and before I knew it...........
...the shelves were finished!
My shaggy-haired boys thoroughly impressed me with their skills and their motivation.
I am truly proud of these boys. You can't tell, can you?

We put the shelves in the kitchen bay window, all ready to house seedlings, houseplants, herbs, and maybe even some unique knickknacks. I know they aren't the best looking shelves in the world. And right now they look like they were put together upside down, which we did on purpose to utilize sunlit area and growing headroom (and to keep Sunshine out of reach). But they were pretty inexpensive, are quite sturdy, amazingly light weight, and apparently very easy to put together.
What more could you want from shelves?

Did I mention that I love my boys?
~.~ the purple sprout

Potato Vine Cuttings

Every year it seems like my hubby and I spend a ton of money on buying beautiful annuals...only to have them die once winter sets in. My goal for this next year is to bring all of my annuals (except for some of the veggies, of course) inside during the cold season. We'll see if it happens.

One of my most favorite annuals is the potato vine. I love the bright green and the deep purple of these two types in particular. Last year I decided to take cuttings from the plants that I had, just to see how they would do. I began, in early fall, by cutting several vines (with at least 5 leaves on each stem), then pulling off the bottom 2-3 leaves.
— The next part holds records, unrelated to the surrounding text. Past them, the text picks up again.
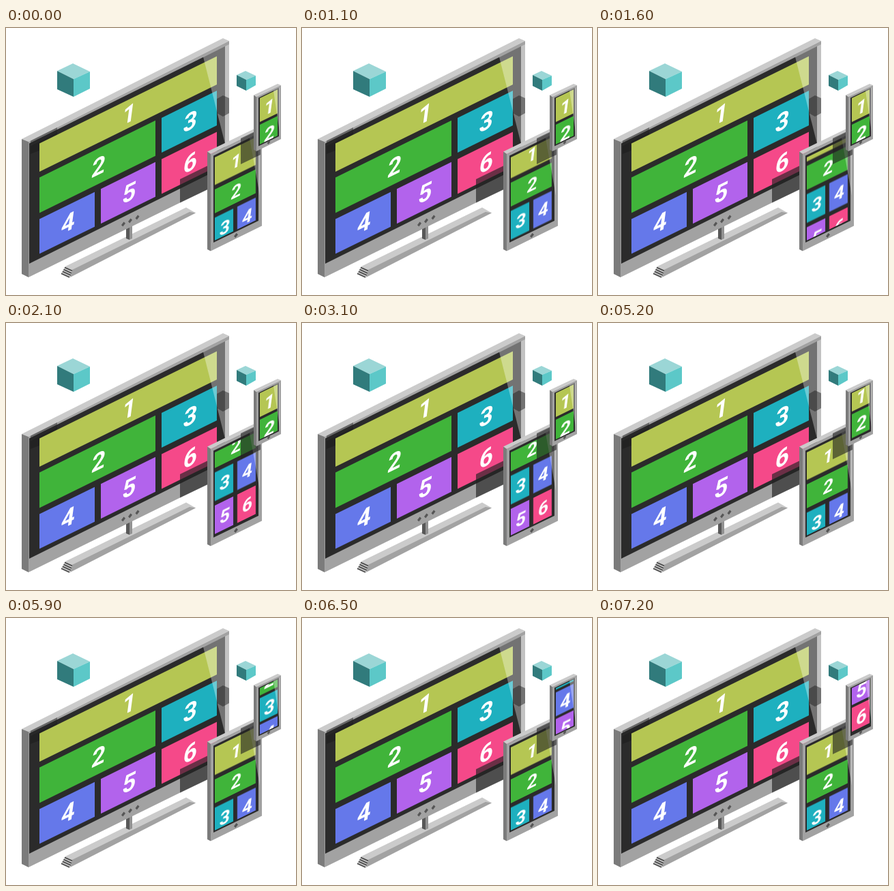
Recreate the animation shown at these times as an HTML page. Size 425 by 392 pixels, loop 8 s.

```html
<!DOCTYPE html>
<html lang="en">
<head>
<meta charset="utf-8">
<title>Responsive blocks on three screens</title>
<style>
  html, body { margin: 0; width: 100%; height: 100%; overflow: hidden; background: #fff; }
  svg { display: block; width: 425px; height: 392px; }
  text { font: 700 27px Roboto, "Open Sans", sans-serif; fill: #fff; text-anchor: middle; }
  #tv text { font-size: 35px; }
  #tablet text { font-size: 26px; }

  .top { fill: #cbcbcb; }
  .front { fill: #a2a2a2; }
  .side { fill: #7b7b7b; }
  .screen { fill: #2b2b2b; }
  .knob { fill: #565656; }
  .shade { fill: #222; opacity: .65; }
  .glare { fill: #fff; opacity: .34; }
  .c-top { fill: #9bd6d6; }
  .c-left { fill: #317b7c; }
  .c-right { fill: #5cc8c8; }

  #tablet { animation: tablet 8s infinite; }
  #phone { animation: phone 8s infinite; }
  @keyframes tablet {
    0% { transform: translateY(0); }
    12.5% { transform: translateY(0); animation-timing-function: steps(12, start); }
    27.5% { transform: translateY(-59px); }
    38.75% { transform: translateY(-59px); animation-timing-function: steps(12, start); }
    53.75%, 100% { transform: translateY(0); }
  }
  @keyframes phone {
    0% { transform: translateY(0); }
    65% { transform: translateY(0); animation-timing-function: steps(21, start); }
    91.25%, 100% { transform: translateY(-166px); }
  }
</style>
</head>
<body>
<svg viewBox="0 0 425 392">
  <defs>
    <clipPath id="tabletClip"><rect width="60" height="122"/></clipPath>
    <clipPath id="phoneClip"><rect width="26" height="68"/></clipPath>
    <path id="knob" d="M-3 1.2L.6-3.4L3-1.2L-.6 3.4Z"/>
  </defs>

  <!-- cubes -->
  <path class="c-top" d="M75 63L98 52L123 64L99 75Z"/>
  <path class="c-left" d="M75 63L99 75V101L75 90Z"/>
  <path class="c-right" d="M99 75L123 64V89L99 101Z"/>
  <path class="c-top" d="M338 69L351 63L366 70L352 76Z"/>
  <path class="c-left" d="M338 69L352 76V92L338 85Z"/>
  <path class="c-right" d="M352 76L366 70V84L352 92Z"/>

  <!-- stand -->
  <path class="top" d="M87 350L264 263.500L278 271.500L97 356Z"/>
  <path class="front" d="M97 355L269 270L278 271.500L94 366Z"/>
  <path d="M87 350L97 355L94 366L81 360Z" fill="#c4c4c4"/>
  <path d="M86 351.500L97 356.500M84.500 354.500L96 360M83 357.500L95 363M81 360.500L93 366" stroke="#454545" stroke-width="1.500"/>
  <path d="M176 288H181V311L176 309Z" fill="#585858"/>
  <path d="M181 288H185V309L181 311Z" fill="#929292"/>

  <!-- television -->
  <path class="top" d="M23 163L318 15L327 19L33 167Z"/>
  <path class="side" d="M23 163L33 167V366L23 361Z"/>
  <path class="front" d="M33 167L327 19V221L33 366Z"/>
  <path class="screen" d="M34 169.500L321 27V203L34 346Z"/>
  <path class="shade" d="M36 165.500L75 146V153L36 172Z" style="opacity:.45"/>
  <path d="M36 173L75 153V157L49 169.500V180L36 185Z" fill="#000" opacity=".2"/>
  <g id="tv" transform="matrix(1 -.492 0 1 49 169.500)"></g>
  <path class="glare" d="M289 42.500L327 24V182L321 170Z"/>
  <path class="shade" d="M309 104L318 99L327 103V125L318 130L309 125Z" style="opacity:.5"/>
  <path class="shade" d="M255 222L298 201V236L255 256.500Z"/>
  <use href="#knob" class="knob" x="172" y="288"/>
  <use href="#knob" class="knob" x="182" y="283"/>
  <use href="#knob" class="knob" x="192.500" y="278"/>

  <!-- tablet -->
  <path class="top" d="M295 181.500L370 145L375 148L300 185Z"/>
  <path class="side" d="M295 181.500L300 185V327.500L295 325Z"/>
  <path class="front" d="M300 185L375 148V290.500L300 327.500Z"/>
  <path class="screen" d="M304 187.500L370 155V283L304 315Z"/>
  <g transform="matrix(1 -.492 0 1 306 190)" clip-path="url(#tabletClip)"><g id="tablet"></g></g>
  <path class="glare" d="M357 161.500L372 154V246Z"/>
  <path class="shade" d="M344 162L373 148V186L344 200Z" style="opacity:.6"/>
  <use href="#knob" class="knob" x="337" y="304.500"/>

  <!-- phone -->
  <path class="top" d="M363 98.500L398 82L403 84L367 101Z"/>
  <path class="side" d="M363 98.500L367 101V181L363 178.500Z"/>
  <path class="front" d="M367 101L403 84V163L367 181Z"/>
  <path class="screen" d="M370 102.500L400 88V159L370 173.500Z"/>
  <g transform="matrix(1 -.492 0 1 372 103)" clip-path="url(#phoneClip)"><g id="phone"></g></g>
  <path class="glare" d="M392 92L401 87.500V153Z"/>
  <use href="#knob" class="knob" transform="translate(385 168) scale(.8)"/>
</svg>

<script>
  const colors = ["#b5c653", "#40b43a", "#1eb0bf", "#6578ea", "#b263ec", "#f54989"];
  const ns = "http://www.w3.org/2000/svg";

  function add(parent, tag, attrs) {
    const el = parent.appendChild(document.createElementNS(ns, tag));
    for (const key in attrs) el.setAttribute(key, attrs[key]);
    return el;
  }

  // Each block is [x, y, width, height]; its number follows from its position in the list.
  function fill(id, size, drop, blocks) {
    const group = document.getElementById(id);
    blocks.forEach(([x, y, width, height], i) => {
      add(group, "rect", { x, y, width, height, fill: colors[i] });
      const cx = x + width / 2, cy = y + height / 2 + drop + size * .355;
      add(group, "text", { transform: `translate(${cx} ${cy}) skewX(-8)` }).textContent = i + 1;
    });
  }

  fill("tv", 35, 0, [
    [0, 0, 260, 41.5], [0, 50, 170, 52], [179, 50.5, 81, 51],
    [0, 111, 81, 51], [90, 111, 80, 51], [179, 111, 81, 51]
  ]);
  fill("tablet", 26, .5, [
    [0, 0, 60, 40.5], [0, 47, 60, 35], [0, 88.5, 27, 42],
    [33, 88.5, 27, 42], [0, 137, 27, 42], [33, 137, 27, 42]
  ]);
  fill("phone", 27, 2, colors.map((c, i) => [0, i * 39, 26, 35]));
</script>
</body>
</html>
```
I immersed the bottom of the stems in water (covering the area where I took off the leaves) in a couple of vases, leaving them to their own devices for several months. Actually, they were sitting in the middle of my kitchen table all winter, as a great teaching tool for the kids on how roots develop and what they look like. The picture above was taken in November.

After about 4 or 5 months, I noticed that the roots were getting kind of cramped in the vases and the leaves started developing some weird crystals on them.....yeah, really weird....I started thinking it might be best to get them into some soil sooner than later.

I gently removed them from the vases and laid them out on some newspaper (please ignore the ads, apparently it was doggy week somewhere).

I like terra cotta pots...not just the way they look, but the way that they feel, the way that they smell (when they are wet, you can smell the earthiness of their content), and the fact that they have such an Italian name.....beatitudine!

Inevitably, I have at least 2 or 3 terra cotta pots break every year, usually due to children knocking them over or the extreme temps causing them to crack. So I smash them up and use these shards in the bottom of my future pots. The shards keep the soil from draining out of the hole in the bottom of the pot and also keep the plants' roots from sitting in water and drowning (plants don't like waterlogged feet anymore than you or I do).

Once I got to this point, I separated the cuttings from each other and laid them out next to their future home.

I then put a thin layer of potting soil over the shards.

And began placing the roots into the pot, one at a time.

Until they were all composed in an arrangement to my liking...then I covered them with more potting soil and reached for my Dr. Earth fertilizer...

Only to find this hibernating wolf spider, who was quite surprised at my unannounced visit to his winter home. I apologized for the intrusion and escorted him to my garden.

I added some Dr. Earth fertilizer (which I love because it is all natural, even though it smells like turkey manure).

Finally, I added water to the soil....slowly....until it was thoroughly the process, washing off the spider egg sacs and dust that had accumulated all over the outside of my wonderful terra cotta pot during the winter. I let it drain completely.

And...Vuala! I know that they look kind of spindly now, but give these cuttings a few months, and they will be looking mighty purty!!
~.~ the purple sprout